- The labor market is distorted by massive emigration and big rises in public sector wages (though, when it comes to mitigating human capital outflow, some rises were inevitable…)
- Erratic and frequent changes in fiscal legislation unnerve and create major uncertainties for business;
- Many state companies need better governance, good professionals at the helm;
- There is need to enhance the motion from “informality” to “formality” via good incentives; the Study makes a very good case in this regard; raising the minimum wage has likely helped in this regard in various sectors, but one needs to be careful with further rises;
- Financial discipline is extremely poor and the chain of arrears is a stranglehold for many small companies; most of them have hardly access to credit and this reinforces “informality”
- There is a clear inability to set priorities, not least when it comes to major investment projects, that can produce positive externalities in cascade. The inability to use EU funds properly epitomizes a weak institutional set up;
- There is chronic underfunding of healthcare and education (among the lowest in the EU as a share of GDP) –one again one sees the importance of having a solid public budget, of higher fiscal revenues;
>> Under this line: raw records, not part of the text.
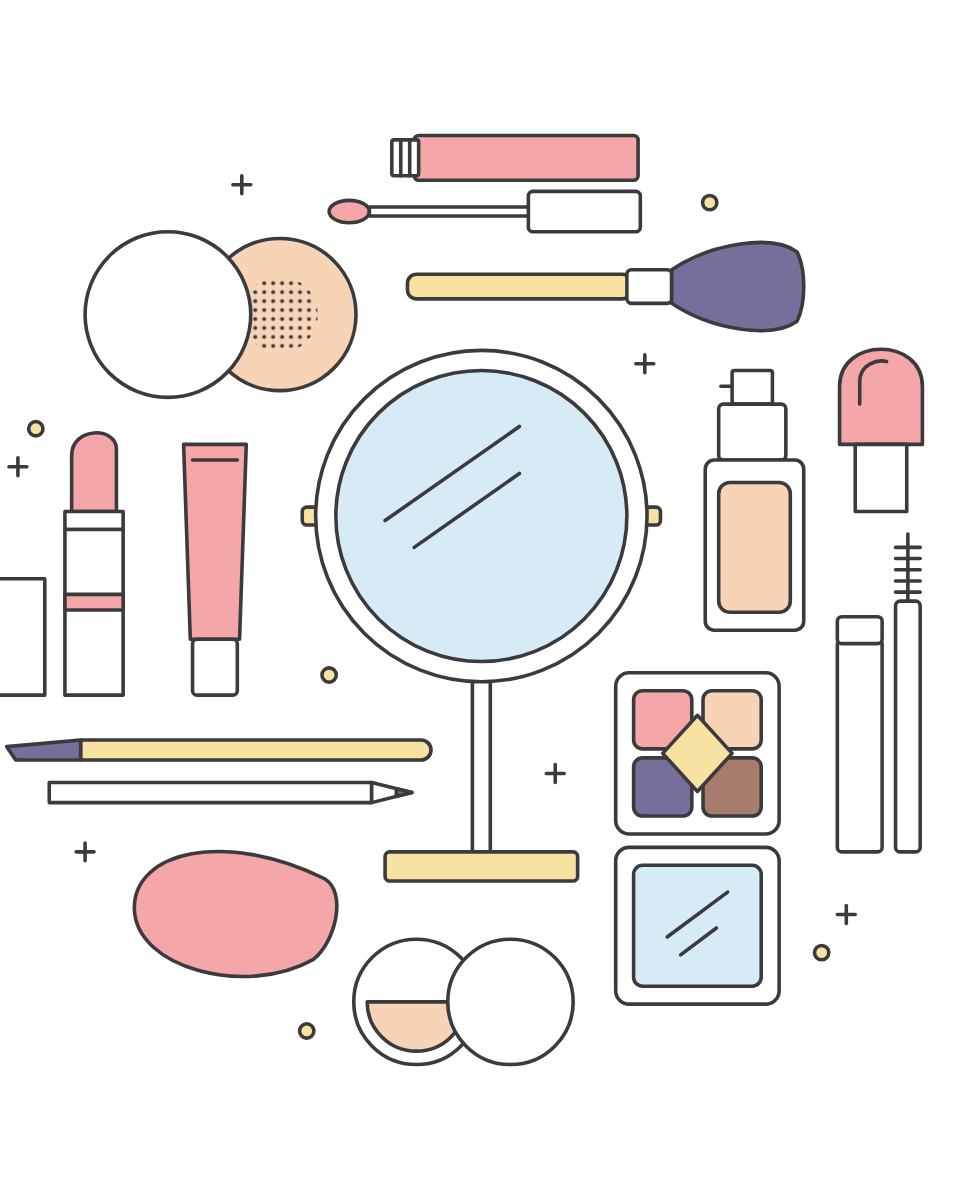
<!DOCTYPE html>
<html lang="en">
<head>
<meta charset="utf-8">
<title>Makeup Essentials</title>
<link rel="stylesheet" href="https://fonts.googleapis.com/css2?family=Nunito&display=swap">
<style>
:root{
  --bg:#ffffff;
  --ink:#3b3b3d;
  --pink:#f4a6a8;
  --peach:#f8d4b6;
  --sky:#d7ebf6;
  --butter:#f8e2a2;
  --plum:#786e9c;
  --cocoa:#a77c6c;
  --paper:#ffffff;
}
html,body{margin:0;padding:0;overflow:hidden;background:var(--bg);font-family:"Nunito",sans-serif}
.canvas{display:block;width:956px;height:1200px}
.line{stroke:var(--ink);stroke-width:1.6;stroke-linejoin:round;stroke-linecap:round}
.paper{fill:var(--paper)}.pink{fill:var(--pink)}.peach{fill:var(--peach)}
.sky{fill:var(--sky)}.butter{fill:var(--butter)}.plum{fill:var(--plum)}.cocoa{fill:var(--cocoa)}
.none{fill:none}
.ink-fill{fill:var(--ink)}
</style>
</head>
<body>
<svg class="canvas" viewBox="0 0 427 535" width="956" height="1200" role="img" aria-label="Flat line illustration of makeup tools arranged around a table mirror">
  <defs>
    <g id="sparkle"><path class="line none" d="M0 -4V4M-4 0H4"/></g>
    <circle id="dot" r="3.2" class="line butter"/>
    <pattern id="powder-dots" width="4" height="4" patternUnits="userSpaceOnUse">
      <circle cx="2" cy="2" r="0.9" class="ink-fill"/>
    </pattern>
  </defs>

  <g class="sparkles">
    <use href="#sparkle" x="108" y="82"/><use href="#sparkle" x="288" y="162"/>
    <use href="#sparkle" x="8" y="208"/><use href="#sparkle" x="38" y="380"/>
    <use href="#sparkle" x="248" y="345"/><use href="#sparkle" x="378" y="408"/>
    <use href="#dot" x="317" y="90"/><use href="#dot" x="16" y="191"/>
    <use href="#dot" x="147" y="301"/><use href="#dot" x="137" y="460"/>
    <use href="#dot" x="367" y="425"/>
  </g>

  <g class="lip-gloss">
    <rect class="line pink" x="185" y="60" width="100" height="20" rx="2"/>
    <rect class="line paper" x="175" y="62" width="12" height="16" rx="1"/>
    <path class="line none" d="M179 62v16M183 62v16"/>
    <ellipse class="line pink" cx="156" cy="94" rx="9" ry="5"/>
    <path class="line paper" d="M165 92h72v4h-72z"/>
    <rect class="line paper" x="236" y="85" width="50" height="18" rx="2"/>
  </g>

  <g class="powder-compact">
    <circle class="line peach" cx="125" cy="140" r="34"/>
    <circle cx="125" cy="140" r="17" fill="url(#powder-dots)"/>
    <circle class="line paper" cx="75" cy="140" r="37"/>
  </g>

  <g class="blush-brush">
    <rect class="line butter" x="182" y="122" width="100" height="11" rx="4"/>
    <rect class="line paper" x="280" y="120" width="20" height="15" rx="2"/>
    <path class="line plum" d="M300 120C318 108 345 104 356 112C360 120 360 135 356 143C345 151 318 147 300 135Z"/>
  </g>

  <g class="lipstick">
    <path class="line pink" d="M32 228V203C32 190 52 190 52 200V228Z"/>
    <rect class="line paper" x="29" y="228" width="26" height="8"/>
    <rect class="line paper" x="29" y="236" width="26" height="74"/>
    <rect class="line pink" x="29" y="265" width="26" height="7"/>
  </g>
  <rect class="line paper" x="-2" y="258" width="22" height="52" class="edge-box"/>

  <g class="cream-tube">
    <path class="line pink" d="M82 198h28l-3 87h-22z"/>
    <path class="line none" d="M86 205h20"/>
    <rect class="line paper" x="86" y="285" width="20" height="25" rx="2"/>
  </g>

  <g class="table-mirror">
    <rect class="line butter" x="135" y="226" width="12" height="8" rx="2"/>
    <rect class="line butter" x="283" y="226" width="12" height="8" rx="2"/>
    <circle class="line paper" cx="215" cy="230" r="74"/>
    <circle class="line sky" cx="215" cy="230" r="65"/>
    <path class="line none" d="M172 232L232 190M185 244L232 211"/>
    <rect class="line paper" x="211" y="304" width="8" height="76"/>
    <rect class="line butter" x="172" y="380" width="86" height="13" rx="2"/>
  </g>

  <g class="foundation-bottle">
    <rect class="line paper" x="327" y="165" width="18" height="15" rx="1"/>
    <path class="line none" d="M327 172h-5"/>
    <rect class="line paper" x="321" y="180" width="30" height="25" rx="2"/>
    <rect class="line paper" x="315" y="205" width="44" height="76" rx="4"/>
    <rect class="line peach" x="321" y="215" width="32" height="58" rx="5"/>
  </g>

  <g class="nail-polish">
    <path class="line pink" d="M375 198V172C375 150 412 150 412 172V198Z"/>
    <path class="line paper" d="M382 198h23v30h-23z"/>
    <path class="line none" d="M384 180V170C384 162 392 160 396 161"/>
  </g>

  <g class="brow-brush">
    <path class="line butter" d="M36 330H188a4 4 0 0 1 0 9H36Z"/>
    <path class="line plum" d="M36 330L3 333L7 339H36Z"/>
  </g>
  <g class="eyeliner">
    <path class="line paper" d="M22 349H166V358H22Z"/>
    <path class="line paper" d="M166 349L184 353.5L166 358Z"/>
    <path class="line plum" d="M177 351.8L184 353.5L177 355.2Z"/>
  </g>

  <path class="line pink makeup-sponge" d="M60 405C60 380 100 370 145 392C155 398 150 420 140 428C110 445 60 432 60 405Z"/>

  <g class="eyeshadow-palette">
    <rect class="line paper" x="275" y="300" width="73" height="72" rx="6"/>
    <rect class="line pink" x="283" y="308" width="26" height="26" rx="4"/>
    <rect class="line peach" x="314" y="308" width="26" height="26" rx="4"/>
    <rect class="line plum" x="283" y="338" width="26" height="26" rx="4"/>
    <rect class="line cocoa" x="314" y="338" width="26" height="26" rx="4"/>
    <path class="line butter" d="M311.5 319L327 336L311.5 353L296 336Z"/>
  </g>
  <g class="mirror-compact">
    <rect class="line paper" x="275" y="378" width="73" height="70" rx="6"/>
    <rect class="line sky" x="283" y="386" width="57" height="54" rx="4"/>
    <path class="line none" d="M298 418L325 398M304 426L320 414"/>
  </g>

  <g class="mascara">
    <rect class="line paper" x="374" y="285" width="20" height="95" rx="2"/>
    <rect class="line paper" x="374" y="275" width="20" height="12" rx="2"/>
    <rect class="line paper" x="400" y="268" width="11" height="112" rx="2"/>
    <path class="line none" d="M405.5 268V238"/>
    <path class="line none" d="M400 244h11M400 249h11M400 254h11M400 259h11M400 264h11"/>
  </g>

  <g class="round-compact">
    <circle class="line paper" cx="186" cy="447" r="28"/>
    <path class="line peach" d="M164 447a22 22 0 0 0 44 0Z"/>
    <circle class="line paper" cx="228" cy="447" r="28"/>
  </g>
</svg>
</body>
</html>
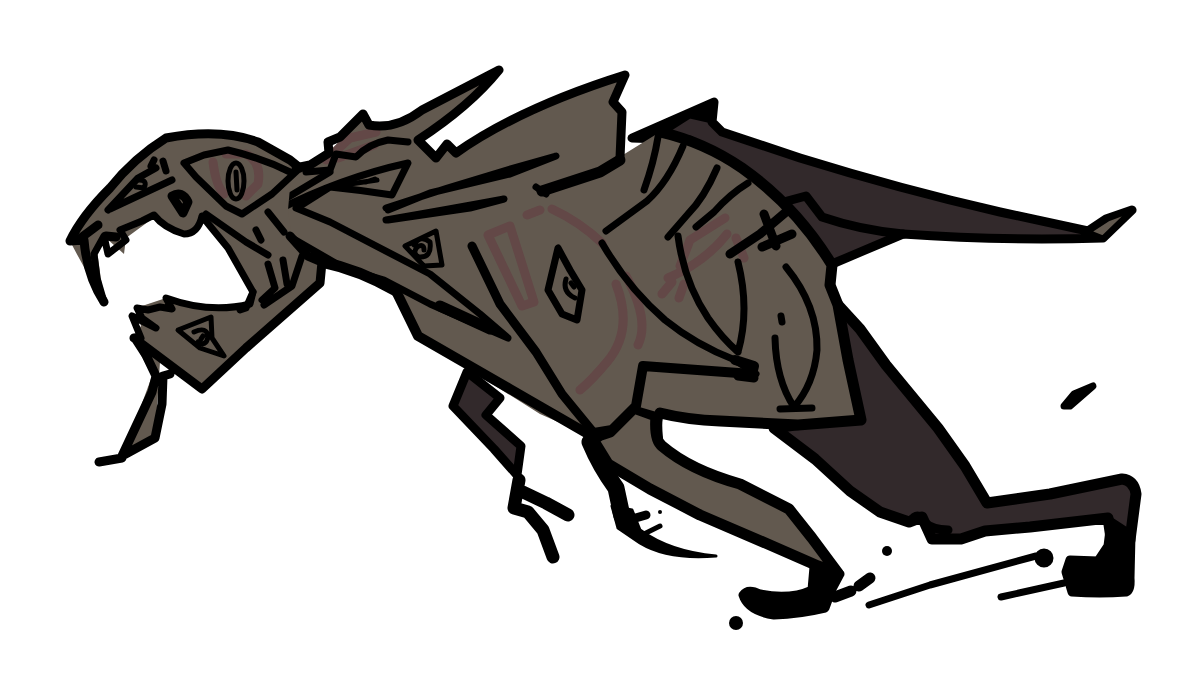
<!DOCTYPE html>
<html lang="en">
<head>
<meta charset="utf-8">
<title>Beaked beast, running</title>
<style>
:root { --paper: #ffffff; --hide: #62594f; --shade: #32292b; --scar: #634847; --ink: #000000; }
html, body { margin: 0; height: 100%; overflow: hidden; background: var(--paper); }
svg { display: block; width: 1200px; height: 695px; }
.outline { stroke: var(--ink); stroke-width: 9; stroke-linecap: round; stroke-linejoin: round; }
.hide { fill: var(--hide); }
.shade { fill: var(--shade); }
.line { fill: none; }
.mid { stroke-width: 7; }
.fine { stroke-width: 5; }
.ink { fill: var(--ink); }
.scar { fill: none; stroke: var(--scar); stroke-width: 9; stroke-linecap: round; stroke-linejoin: round; }
</style>
</head>
<body>
<svg viewBox="0 0 1200 695" role="img" aria-label="A hunched, beaked beast covered in eyes, lunging to the left">

  <g id="tail" class="outline">
    <path class="shade" d="M632 138L714 102L712 122L722 132L800 158Q900 189 1000 212Q1060 225 1088 231L1106 219L1132 210L1103 238Q1000 241 903 234L832 264L780 200L690 140Z"/>
    <path class="hide" stroke-width="5" d="M1088 232L1108 219L1132 210L1103 238Z"/>
    <path class="line" d="M780 203L806 196L822 217Q860 230 903 234"/>
    <path class="ink" d="M632 138L665 121L714 102L712 122L690 117L668 131Z" stroke-width="3"/>
  </g>

  <g id="far-hind-leg" class="outline">
    <path class="shade" stroke-width="11" d="M838 305L860 329L886 365L938 428L965 466L987 503L1050 494L1122 479Q1134 480 1136 494L1130 540L1112 545L1108 518L1030 527L985 531L961 539L932 539L922 517L909 522L880 512L850 491L815 459L774 428L830 420Z"/>
    <path class="ink" d="M1111 522L1108 546L1098 561L1070 560L1066 572L1072 592Q1100 594 1126 592Q1131 590 1130 578L1131 535Z"/>
    <path class="line" d="M910 522Q918 510 924 522Q932 530 948 530"/>
  </g>

  <g id="far-arm" class="outline">
    <path class="shade" d="M467 372L453 406L494 449L517 475L521 446L486 415L500 398Z"/>
    <path class="line" stroke-width="13" d="M519 480L514 508L528 512M523 492L546 503L568 515M528 512L543 530L553 557"/>
  </g>

  <g id="near-hind-leg" class="outline">
    <path class="hide" stroke-width="11" d="M592 438L610 432L634 408L656 416Q654 440 662 446Q690 470 740 484L789 509L812 538L838 573L818 566L770 545L700 515L650 489L608 464Z"/>
    <path class="ink" d="M814 567L840 574L832 589L825 608Q800 614 774 615Q748 611 743 595Q748 588 760 594Q790 600 812 590Z"/>
    <path class="line" stroke-width="11" d="M835 597L851 591M859 586L870 578"/>
  </g>

  <g id="torso" class="outline">
    <path class="hide" stroke="none" d="M286 168L310 165L329 153L363 114L375 125Q400 126 422 110L499 70Q475 100 418 140L440 158L448 144L460 152Q520 105 620 78L613 102L622 112L618 158L660 132Q700 140 740 165Q790 200 830 262L846 330L861 420L720 421Q690 420 660 413L636 406L612 432L590 436L540 414L416 336L396 291L322 262L270 225Z"/>
    <g id="flesh-scars" class="scar">
      <path d="M326 160L350 138L376 132M338 158L374 145M527 215L540 210M552 209Q580 222 602 243M488 235L510 226L534 302L522 306ZM616 284Q634 330 607 362Q592 380 580 390M626 276Q650 320 638 345"/>
      <path d="M680 266L690 240L725 218M668 278Q705 262 727 234M662 294L672 282M679 298L684 284M736 238L744 258"/>
    </g>
    <path class="line" d="M286 170L310 165L329 153L328 142L340 137L363 114L369 125Q396 130 422 110L499 70Q470 106 418 140L436 158L447 144L456 153Q520 108 625 75L613 102L622 112L620 158"/>
    <path class="line mid" d="M408 142L388 140Q368 144 356 157L336 154L330 170L306 172"/>
    <path class="line" stroke-width="11" d="M660 132Q704 142 742 168Q796 206 832 265L830 285L838 305L848 360L861 420L798 425L720 421Q688 420 660 413"/>
    <path class="line" stroke-width="10" d="M660 413Q656 418 658 438M396 291L418 336L510 389L588 434L612 430Q626 416 636 406L643 366L752 374L754 366L735 360"/>
    <path class="line" d="M472 246L500 304L536 352L562 394L598 438"/>
    <path class="line mid" d="M292 238L344 268L384 280L430 304L508 338L480 314L430 274L330 222L296 208"/>
    <path class="line" stroke-width="11" d="M322 262Q360 270 396 291M440 306L490 329"/>
  </g>

  <g id="shoulder-quills" class="outline">
    <path class="line mid" d="M386 208Q470 180 556 156L510 174L430 193L388 210M386 220Q450 209 504 199L470 208L388 220"/>
    <path class="line mid" d="M276 211Q340 178 408 163L392 195Q360 190 330 187L300 206"/>
    <path class="line fine" d="M330 187L377 180M366 182L375 179"/>
    <path class="line" stroke-width="11" d="M542 191L600 172L620 160"/>
    <path class="line mid" d="M536 187L546 194M270 208L330 172"/>
  </g>

  <g id="ribs" class="outline">
    <path class="line mid" d="M658 137Q654 162 644 190M683 146Q668 182 647 201L606 231M717 168Q704 198 688 214L668 237M748 183Q730 194 714 212L696 227"/>
    <path class="line mid" d="M602 243Q628 288 665 320Q696 345 735 360L756 374M678 236Q684 282 708 318Q722 338 738 352M738 262Q750 310 738 352"/>
    <path class="line" d="M730 254L760 234L786 212M762 247L792 234M764 214L776 246"/>
    <path class="line mid" d="M786 267Q818 306 817 350Q814 384 794 407Q776 380 775 338M780 409L812 408M781 316L782 322"/>
    <path class="line" d="M738 376L754 378"/>
  </g>

  <g id="near-arm" class="outline">
    <path class="line" stroke-width="17" d="M590 442Q600 466 616 488L622 516"/>
    <path class="ink" stroke-width="3" d="M612 506L632 510L640 530Q670 552 716 556Q668 560 640 543L618 528Z"/>
    <path class="line" d="M632 519L646 515"/>
    <path class="line fine" d="M642 535L660 526"/>
    <circle class="ink" stroke="none" cx="660" cy="512" r="2"/>
  </g>

  <g id="head" class="outline">
    <path class="hide" stroke="none" d="M70 241Q110 180 166 138Q220 130 258 142L292 165L288 210L292 238L322 262L318 284L202 389L160 362L155 438L122 458L152 376L132 338L141 326L136 308L166 298Q205 312 247 305L250 290L206 216Q200 236 184 234Q166 222 156 216L126 238L124 254L106 238L97 250L104 302Q86 272 70 241Z"/>
    <path class="scar" stroke-width="7" d="M213 162Q216 186 224 194M246 154Q262 162 258 184L246 196M226 154L240 154"/>
    <path class="line" d="M104 302Q87 276 84 240L70 241Q82 216 110 188Q134 158 166 138Q220 128 258 142L290 160L300 168"/>
    <path class="line mid" d="M104 302L97 278L94 254L104 236L108 254L126 240L120 230L142 221L154 215Q164 228 184 234Q198 234 202 216L210 226L228 248L253 292L250 304Q210 314 166 298L172 309L160 307L148 310L137 308L142 318L156 328L132 316L141 338"/>
    <path class="line" d="M134 338L202 389L246 348L320 283L322 262L308 256L290 236M135 338L146 355L156 376L152 392L122 456L155 438L162 404L163 376L170 374M99 462L122 458"/>
    <path class="line mid" d="M253 292L246 308L240 310M302 256L292 286L264 305M283 260L287 284M268 264L275 288L262 300M206 214L246 242L268 255M256 230L261 240M268 212L284 232"/>
    <path class="line mid" d="M300 168L272 194L242 214L226 206L196 177L184 163L204 155L228 150Q262 158 290 172"/>
    <path class="line" d="M172 196Q182 190 188 202L183 213Z" fill="#000"/>
    <path class="line mid" d="M108 210L138 178L156 168M110 209L172 180M154 160L151 166M163 161L166 171"/>
    <path class="line fine" d="M139 180Q148 180 144 188L136 187"/>
    <path class="line" d="M106 236L116 237M78 240L98 225"/>
  </g>

  <g id="body-eyes" class="outline">
    <ellipse class="line fine" cx="236" cy="181" rx="8" ry="18"/>
    <path class="line fine" d="M236 172L237 190"/>
    <path class="line fine" d="M178 330L211 317L212 338L224 356L200 348ZM194 332Q207 326 208 337Q206 347 198 342M203 336L201 339"/>
    <path class="line fine" d="M405 246L436 231L442 265L424 266ZM414 245Q420 234 430 242Q432 258 419 257Q412 254 417 247Q424 243 424 250"/>
    <path class="line mid" d="M558 248L548 290L562 314L577 320L582 290L570 270Z"/>
    <path class="line fine" d="M566 279Q562 292 575 298M571 283L574 287"/>
  </g>

  <g id="kicked-up-dust" class="outline">
    <path class="ink" stroke-width="7" d="M1064 406L1074 394L1093 386L1070 406Z"/>
    <path class="line mid" d="M869 605L930 585L1036 556M1001 597L1064 583"/>
    <circle class="ink" stroke-width="3" cx="1044" cy="558" r="8"/>
    <circle class="ink" stroke="none" cx="887" cy="551" r="5"/>
    <circle class="ink" stroke="none" cx="736" cy="623" r="7"/>
  </g>
</svg>
</body>
</html>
- Raising fiscal revenues is a must in Romania. This is as critical as key structural reforms.The reform of ANAF (The tax collection agency) is badly needed; Bulgaria and Poland did it and the results were stunningly positive. This is not rocket science; it asks for political will and the stamina to fight vested interests (many of whom practice tax evasion)
- Reforming a bloated public sector is an urgency; but juggling with numbers such as axing 1/3 of the public sector employees “just like that” does not help the cause of reforms…Reforms need to be socially palatable and some of them may take time. It is also true that one should not procrastinate in this respect.
To conclude: Good news is that structural reforms can help an economy grow more rapidly over the medium and longer term; it can add to what is judged as potential growth at one point of time, as the IMF Study argues. But one should also keep in mind a dramatically changed overall environment and that:
- Dealing with macroeconomic imbalances is critical right now: unless we control the budget deficit and external imbalances things can turn pretty nasty in the not too distant future. When saying this I do not underestimate the importance of structural reforms in any way whatsoever.
- This macro correction has to take place at a time of economic slowdown in Europe and when headwinds proliferate; unless we act in timely fashion another bout of a severe pro-cyclical macro correction will be inevitable;
- It is critical for the budget in 2020 to have a deficit under control; this would arguably involve: a freeze of income rises as much as possible (not cut them!!!); change the calendar for the implementation of the pensions law and scale down the programmed rises, no more cuts in taxes, eliminate loopholes, increase EU funds absorption as a means to buttress public expenditure, fight tax evasion and tax avoidance resolutely;
- Prioritize, fund investment projects in a multi-annual financial framework;
- Streamline and reform public administration
- Step up infrastructure development as a prerequisite for moving up higher in European value chains;
- spending more on education is a must…the importance of a solid public budget (raise fiscal revenues to 30% of GDP in a few years time)
- an arrangement with the European Commission to assist reforms would help much and discipline policies so that euro area accession should not simply be a public relations exercise; with public deficits out of control such an official aim, purportedly to be achieved in a few years time, is a phantasy.
Daniel Daianu: comments on “Reigniting growth in emerging market and low income economies; what role for structural policies”, by Davide Furceri et.al, IMF, October 2019 (NBR, Bucharest, October 15th, 2019)
 These comments do not necessarily reflect the official views of the institutions the author is affiliated with